Check each line of the material that follows, and copy those holding the string "Math".
=== DATA SHOWN ===
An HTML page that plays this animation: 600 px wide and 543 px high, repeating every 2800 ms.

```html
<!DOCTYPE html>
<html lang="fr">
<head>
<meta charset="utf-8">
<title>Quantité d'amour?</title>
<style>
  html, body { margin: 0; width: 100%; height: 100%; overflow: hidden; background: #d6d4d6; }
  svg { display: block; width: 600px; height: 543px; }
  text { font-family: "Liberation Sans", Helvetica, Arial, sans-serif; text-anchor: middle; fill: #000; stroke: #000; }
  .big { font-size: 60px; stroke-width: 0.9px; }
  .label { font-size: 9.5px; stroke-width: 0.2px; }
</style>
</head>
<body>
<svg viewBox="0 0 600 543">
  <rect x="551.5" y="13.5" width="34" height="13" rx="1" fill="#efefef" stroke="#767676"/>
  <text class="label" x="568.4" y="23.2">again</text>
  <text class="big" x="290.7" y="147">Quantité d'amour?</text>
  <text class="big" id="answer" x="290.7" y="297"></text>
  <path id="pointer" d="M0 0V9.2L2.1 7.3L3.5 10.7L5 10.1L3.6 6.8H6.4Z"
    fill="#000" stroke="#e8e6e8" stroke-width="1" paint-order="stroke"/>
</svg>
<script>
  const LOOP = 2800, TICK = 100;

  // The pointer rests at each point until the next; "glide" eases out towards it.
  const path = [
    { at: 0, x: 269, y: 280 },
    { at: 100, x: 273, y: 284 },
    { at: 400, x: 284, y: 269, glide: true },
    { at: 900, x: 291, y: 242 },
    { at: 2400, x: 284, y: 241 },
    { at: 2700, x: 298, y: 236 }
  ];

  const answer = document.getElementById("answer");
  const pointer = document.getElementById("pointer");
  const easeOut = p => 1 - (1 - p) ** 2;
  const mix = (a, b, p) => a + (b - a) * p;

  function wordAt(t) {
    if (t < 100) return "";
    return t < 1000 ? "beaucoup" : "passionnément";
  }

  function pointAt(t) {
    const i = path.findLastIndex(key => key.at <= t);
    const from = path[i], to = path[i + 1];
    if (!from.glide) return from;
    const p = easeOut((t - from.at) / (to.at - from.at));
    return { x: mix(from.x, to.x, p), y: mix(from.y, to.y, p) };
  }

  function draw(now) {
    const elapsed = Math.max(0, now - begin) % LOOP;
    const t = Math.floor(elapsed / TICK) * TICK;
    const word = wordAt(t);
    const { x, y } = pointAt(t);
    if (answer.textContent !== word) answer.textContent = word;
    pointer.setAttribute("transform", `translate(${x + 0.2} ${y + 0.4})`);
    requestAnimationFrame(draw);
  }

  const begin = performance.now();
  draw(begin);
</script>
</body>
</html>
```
===
=== DATA SHOWN ===
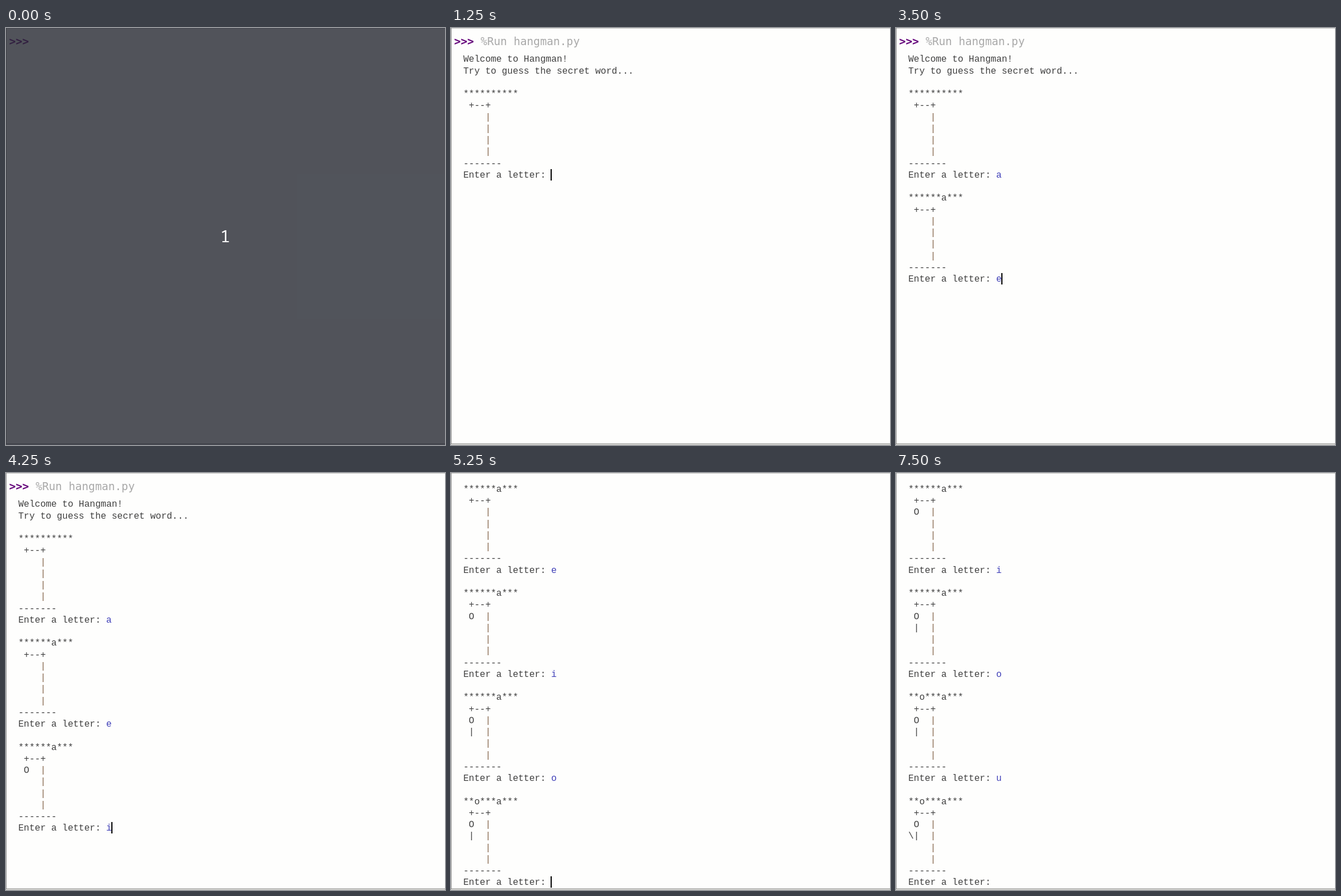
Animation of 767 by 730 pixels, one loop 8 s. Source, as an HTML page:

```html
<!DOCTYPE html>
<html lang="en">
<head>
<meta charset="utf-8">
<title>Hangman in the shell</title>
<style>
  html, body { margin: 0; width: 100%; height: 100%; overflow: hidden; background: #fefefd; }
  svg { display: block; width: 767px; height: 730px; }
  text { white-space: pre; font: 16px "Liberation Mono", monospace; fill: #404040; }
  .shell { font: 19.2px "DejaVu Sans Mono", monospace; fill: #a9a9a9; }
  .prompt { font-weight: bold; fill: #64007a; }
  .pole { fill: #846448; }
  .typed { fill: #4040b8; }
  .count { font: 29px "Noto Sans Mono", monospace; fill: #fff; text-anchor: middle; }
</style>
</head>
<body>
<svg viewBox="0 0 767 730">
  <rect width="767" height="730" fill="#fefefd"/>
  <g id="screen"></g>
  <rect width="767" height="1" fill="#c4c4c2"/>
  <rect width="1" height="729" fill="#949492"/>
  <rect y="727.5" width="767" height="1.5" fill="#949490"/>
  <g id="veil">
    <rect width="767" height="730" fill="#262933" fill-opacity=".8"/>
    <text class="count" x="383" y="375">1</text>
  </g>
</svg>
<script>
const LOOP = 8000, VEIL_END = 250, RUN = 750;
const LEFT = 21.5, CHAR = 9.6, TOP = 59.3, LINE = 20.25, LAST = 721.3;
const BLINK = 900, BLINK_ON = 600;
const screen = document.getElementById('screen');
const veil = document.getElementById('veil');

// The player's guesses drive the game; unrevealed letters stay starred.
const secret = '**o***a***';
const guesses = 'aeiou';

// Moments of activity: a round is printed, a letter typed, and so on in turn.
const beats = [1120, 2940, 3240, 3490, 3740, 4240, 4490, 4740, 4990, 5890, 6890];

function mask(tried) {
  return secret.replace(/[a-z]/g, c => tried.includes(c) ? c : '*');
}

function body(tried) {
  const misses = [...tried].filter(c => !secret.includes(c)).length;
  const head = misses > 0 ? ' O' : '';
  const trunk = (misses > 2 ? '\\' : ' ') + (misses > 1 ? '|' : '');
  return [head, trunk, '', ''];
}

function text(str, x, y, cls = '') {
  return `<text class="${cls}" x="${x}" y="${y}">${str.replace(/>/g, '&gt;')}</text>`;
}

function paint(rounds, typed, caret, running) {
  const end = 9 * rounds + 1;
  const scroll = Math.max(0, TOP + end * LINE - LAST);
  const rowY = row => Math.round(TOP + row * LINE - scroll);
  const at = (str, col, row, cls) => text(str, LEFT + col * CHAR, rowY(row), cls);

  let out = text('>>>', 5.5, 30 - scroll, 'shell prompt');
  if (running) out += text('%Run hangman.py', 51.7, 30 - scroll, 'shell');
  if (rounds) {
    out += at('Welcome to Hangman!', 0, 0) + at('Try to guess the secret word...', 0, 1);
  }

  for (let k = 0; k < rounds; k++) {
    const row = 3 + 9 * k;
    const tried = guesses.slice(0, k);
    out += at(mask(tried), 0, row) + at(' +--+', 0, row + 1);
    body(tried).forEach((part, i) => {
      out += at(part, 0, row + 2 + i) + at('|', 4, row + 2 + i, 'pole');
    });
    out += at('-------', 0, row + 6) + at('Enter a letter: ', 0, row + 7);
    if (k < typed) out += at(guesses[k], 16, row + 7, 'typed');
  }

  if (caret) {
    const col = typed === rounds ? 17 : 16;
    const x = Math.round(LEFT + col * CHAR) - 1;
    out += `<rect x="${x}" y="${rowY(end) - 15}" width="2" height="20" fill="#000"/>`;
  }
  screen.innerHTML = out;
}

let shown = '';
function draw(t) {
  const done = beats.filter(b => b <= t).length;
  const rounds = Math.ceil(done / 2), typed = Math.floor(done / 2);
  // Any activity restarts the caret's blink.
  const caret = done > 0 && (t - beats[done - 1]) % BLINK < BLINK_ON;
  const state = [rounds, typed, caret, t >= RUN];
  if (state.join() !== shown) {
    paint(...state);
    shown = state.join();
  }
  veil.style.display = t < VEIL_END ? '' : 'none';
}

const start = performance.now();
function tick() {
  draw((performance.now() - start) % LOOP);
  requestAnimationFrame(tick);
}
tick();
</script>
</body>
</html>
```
===
**SOLUTION**
    const elapsed = Math.max(0, now - begin) % LOOP;
    const t = Math.floor(elapsed / TICK) * TICK;
  const scroll = Math.max(0, TOP + end * LINE - LAST);
  const rowY = row => Math.round(TOP + row * LINE - scroll);
    const x = Math.round(LEFT + col * CHAR) - 1;
  const rounds = Math.ceil(done / 2), typed = Math.floor(done / 2);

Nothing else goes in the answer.